Officially known as C/2011 W3, comet Lovejoy was discovered by amateur astronomer Terry Lovejoy of Brisbane, Australia, in late November. The ball of ice and dust was identified as a Kreutz sungrazer, a family of comets thought to be fragments from a larger body that broke up centuries ago.
Astronomers predicted comet Lovejoy would be destroyed when it made a close pass by the sun late on December 15, eastern time. But to the surprise of many—including its discoverer—the comet survived its solar encounter and reappeared after a few hours.
Although Lovejoy lost its original tail as it skimmed the sun's surface, the comet "reappeared almost like a point and redeveloped a tail on the way out, which I thought was quite amazing," astronomer Lovejoy told the Sydney Morning Herald.
Comet Lovejoy became visible to the naked eye in the Southern Hemisphere last week—and continued to streak across predawn skies through the holiday weekend.
A wide-angle picture captures comet Lovejoy streaking near the arc of the Milky Way, with the telescopes of the European Southern Observatory's Paranal facility in Chile in the foreground. ESO optician Guillaume Blanchard snapped the picture on December 22.
Lovejoy currently sports a bright tail millions of kilometres long that's made up of dust particles being blown away by the solar wind—a constant flow of charged particles from the sun. Eventually the comet's orbit will take it deeper into the solar system and out of visual range for at least another 314 years, according to astronomers' predictions.
Comet Lovejoy's flyby of the sun and unexpected reappearance were captured by a number of sun-watching telescopes, including NASA's Solar Dynamics Observatory, which snapped this shot of Lovejoy emerging from the sun's upper atmosphere, or corona, on December 15.
At its closest approach, Lovejoy was a mere 87,000 miles (140,000 kilometers) above the solar surface.
"Objects like this can ... provide us with a tremendous amount of information about the solar wind and conditions in the solar corona, which in turn allows us to gain more understanding of the Sun as a driver of 'Space Weather' at Earth," Karl Bottoms, of the Naval Research Laboratory in Washington, D.C., wrote of Lovejoy on his Sungrazing Comets website.
Photograph courtesy SDO/NASA
Lovejoy to the World
Comet Lovejoy seems poised to pierce the layers of Earth's atmosphere in a picture taken December 22 by astronaut Dan Burbank, commander of the Expedition 30 crew aboard the International Space Station.
When Burbank first saw the bright arc of the comet's tail as the ISS was passing over Tasmania, he didn't know what it was. He later described the object as possibly "the most amazing thing I've ever seen in space."
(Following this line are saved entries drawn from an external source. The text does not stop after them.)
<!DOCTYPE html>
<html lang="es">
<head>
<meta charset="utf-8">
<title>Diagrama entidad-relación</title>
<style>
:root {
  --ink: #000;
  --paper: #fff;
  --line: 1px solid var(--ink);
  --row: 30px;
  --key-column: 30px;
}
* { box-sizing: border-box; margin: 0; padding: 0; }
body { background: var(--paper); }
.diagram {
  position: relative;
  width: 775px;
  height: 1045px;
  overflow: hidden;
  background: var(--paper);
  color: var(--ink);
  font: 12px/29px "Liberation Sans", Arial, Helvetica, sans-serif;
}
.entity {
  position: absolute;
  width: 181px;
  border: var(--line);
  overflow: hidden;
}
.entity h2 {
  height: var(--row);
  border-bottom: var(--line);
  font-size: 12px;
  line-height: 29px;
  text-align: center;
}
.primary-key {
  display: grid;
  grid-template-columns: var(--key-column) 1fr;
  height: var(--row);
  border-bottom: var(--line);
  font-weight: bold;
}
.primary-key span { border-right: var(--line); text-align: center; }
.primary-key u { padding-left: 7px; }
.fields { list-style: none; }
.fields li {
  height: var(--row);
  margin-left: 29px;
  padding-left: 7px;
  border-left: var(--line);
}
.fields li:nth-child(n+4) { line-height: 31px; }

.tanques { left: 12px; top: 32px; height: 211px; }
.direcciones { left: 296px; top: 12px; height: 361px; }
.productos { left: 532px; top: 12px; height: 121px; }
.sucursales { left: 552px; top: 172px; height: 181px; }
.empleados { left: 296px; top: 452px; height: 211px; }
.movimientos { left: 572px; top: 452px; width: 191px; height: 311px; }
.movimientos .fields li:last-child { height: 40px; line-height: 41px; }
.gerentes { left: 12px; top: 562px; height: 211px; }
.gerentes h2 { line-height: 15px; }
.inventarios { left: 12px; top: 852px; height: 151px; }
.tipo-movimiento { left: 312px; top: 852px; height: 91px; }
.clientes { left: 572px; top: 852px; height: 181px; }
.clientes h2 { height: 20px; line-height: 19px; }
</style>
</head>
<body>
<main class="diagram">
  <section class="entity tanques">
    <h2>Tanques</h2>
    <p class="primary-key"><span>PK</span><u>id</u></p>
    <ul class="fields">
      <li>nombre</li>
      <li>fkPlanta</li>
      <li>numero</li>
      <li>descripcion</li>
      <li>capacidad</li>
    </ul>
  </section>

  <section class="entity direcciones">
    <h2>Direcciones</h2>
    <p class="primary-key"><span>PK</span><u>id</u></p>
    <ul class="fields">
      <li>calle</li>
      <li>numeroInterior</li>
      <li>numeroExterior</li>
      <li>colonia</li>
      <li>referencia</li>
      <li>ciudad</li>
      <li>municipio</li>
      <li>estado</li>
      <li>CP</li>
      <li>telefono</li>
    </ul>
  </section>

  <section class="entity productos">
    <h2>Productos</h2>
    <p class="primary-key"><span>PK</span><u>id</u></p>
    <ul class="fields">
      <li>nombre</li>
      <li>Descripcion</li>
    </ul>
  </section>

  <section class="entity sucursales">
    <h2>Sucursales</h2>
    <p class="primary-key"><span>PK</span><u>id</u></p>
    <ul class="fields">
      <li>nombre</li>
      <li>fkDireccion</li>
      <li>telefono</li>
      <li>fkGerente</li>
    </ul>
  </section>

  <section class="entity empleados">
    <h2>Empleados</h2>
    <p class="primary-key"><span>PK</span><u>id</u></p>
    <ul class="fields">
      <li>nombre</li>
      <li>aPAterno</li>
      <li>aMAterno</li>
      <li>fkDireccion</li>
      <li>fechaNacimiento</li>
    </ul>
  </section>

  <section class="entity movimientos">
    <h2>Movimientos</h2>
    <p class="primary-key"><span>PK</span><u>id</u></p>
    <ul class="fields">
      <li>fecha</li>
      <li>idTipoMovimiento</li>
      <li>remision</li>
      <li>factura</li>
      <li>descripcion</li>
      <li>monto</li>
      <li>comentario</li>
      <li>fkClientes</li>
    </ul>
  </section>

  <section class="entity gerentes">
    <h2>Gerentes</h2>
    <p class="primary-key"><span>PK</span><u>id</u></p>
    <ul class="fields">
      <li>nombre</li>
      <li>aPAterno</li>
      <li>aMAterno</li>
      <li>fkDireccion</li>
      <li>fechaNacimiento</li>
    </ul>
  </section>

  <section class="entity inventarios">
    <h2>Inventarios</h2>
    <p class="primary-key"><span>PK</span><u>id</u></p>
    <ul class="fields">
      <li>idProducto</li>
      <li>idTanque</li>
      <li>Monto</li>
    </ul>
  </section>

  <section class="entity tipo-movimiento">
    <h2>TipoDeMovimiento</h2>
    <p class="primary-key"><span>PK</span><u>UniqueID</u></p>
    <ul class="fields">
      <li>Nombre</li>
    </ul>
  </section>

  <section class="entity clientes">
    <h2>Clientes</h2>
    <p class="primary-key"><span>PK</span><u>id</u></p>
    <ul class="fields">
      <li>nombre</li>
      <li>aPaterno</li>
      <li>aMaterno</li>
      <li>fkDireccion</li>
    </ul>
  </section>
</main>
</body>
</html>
Comet Lovejoy is reflected in the waters of an Australian estuary in a picture taken last week by amateur astronomer Colin Legg.
As it approached the sun, Lovejoy was one of the brightest sungrazers yet seen by NASA satellites. After its solar flyby, the comet and its regrown tail became bright enough to be seen with the naked eye, although its orbital path makes the comet visible for now only to Southern Hemisphere observers.
The comet will rise in the sky as it moves away from the sun, likely clearing the horizon for Northern Hemisphere sky-watchers in mid-February, according to PCMag.com. But by that time, the comet will have faded and may be visible only with telescopes.
Photograph courtesy Colin Legg
Comet Meets Cloud
A passing cloud seems to offer a soft landing for comet Lovejoy in a picture taken in late December from the French-run island of Réunion, off the east coast of Madagascar.
Sky-watchers take in the view of comet Lovejoy near Bakers Hill, about 44 miles (70 kilometers) from Perth, Australia, on December 26.
Even after the comet fades from night skies, astronomers will likely continue to study the data collected on Lovejoy's near-death experience with the sun.
"I suppose if something is big and tough enough it will survive. This event tells us that the comet was rather more robust than expected," Robert Massey, of the U.K.'s Royal Astronomical Society, told the Daily Mail online.
Lovejoy also shows that it's possible other sungrazing comets survived solar encounters and we simply weren't able to see them, Massey said: "It just shows how good the technology is now."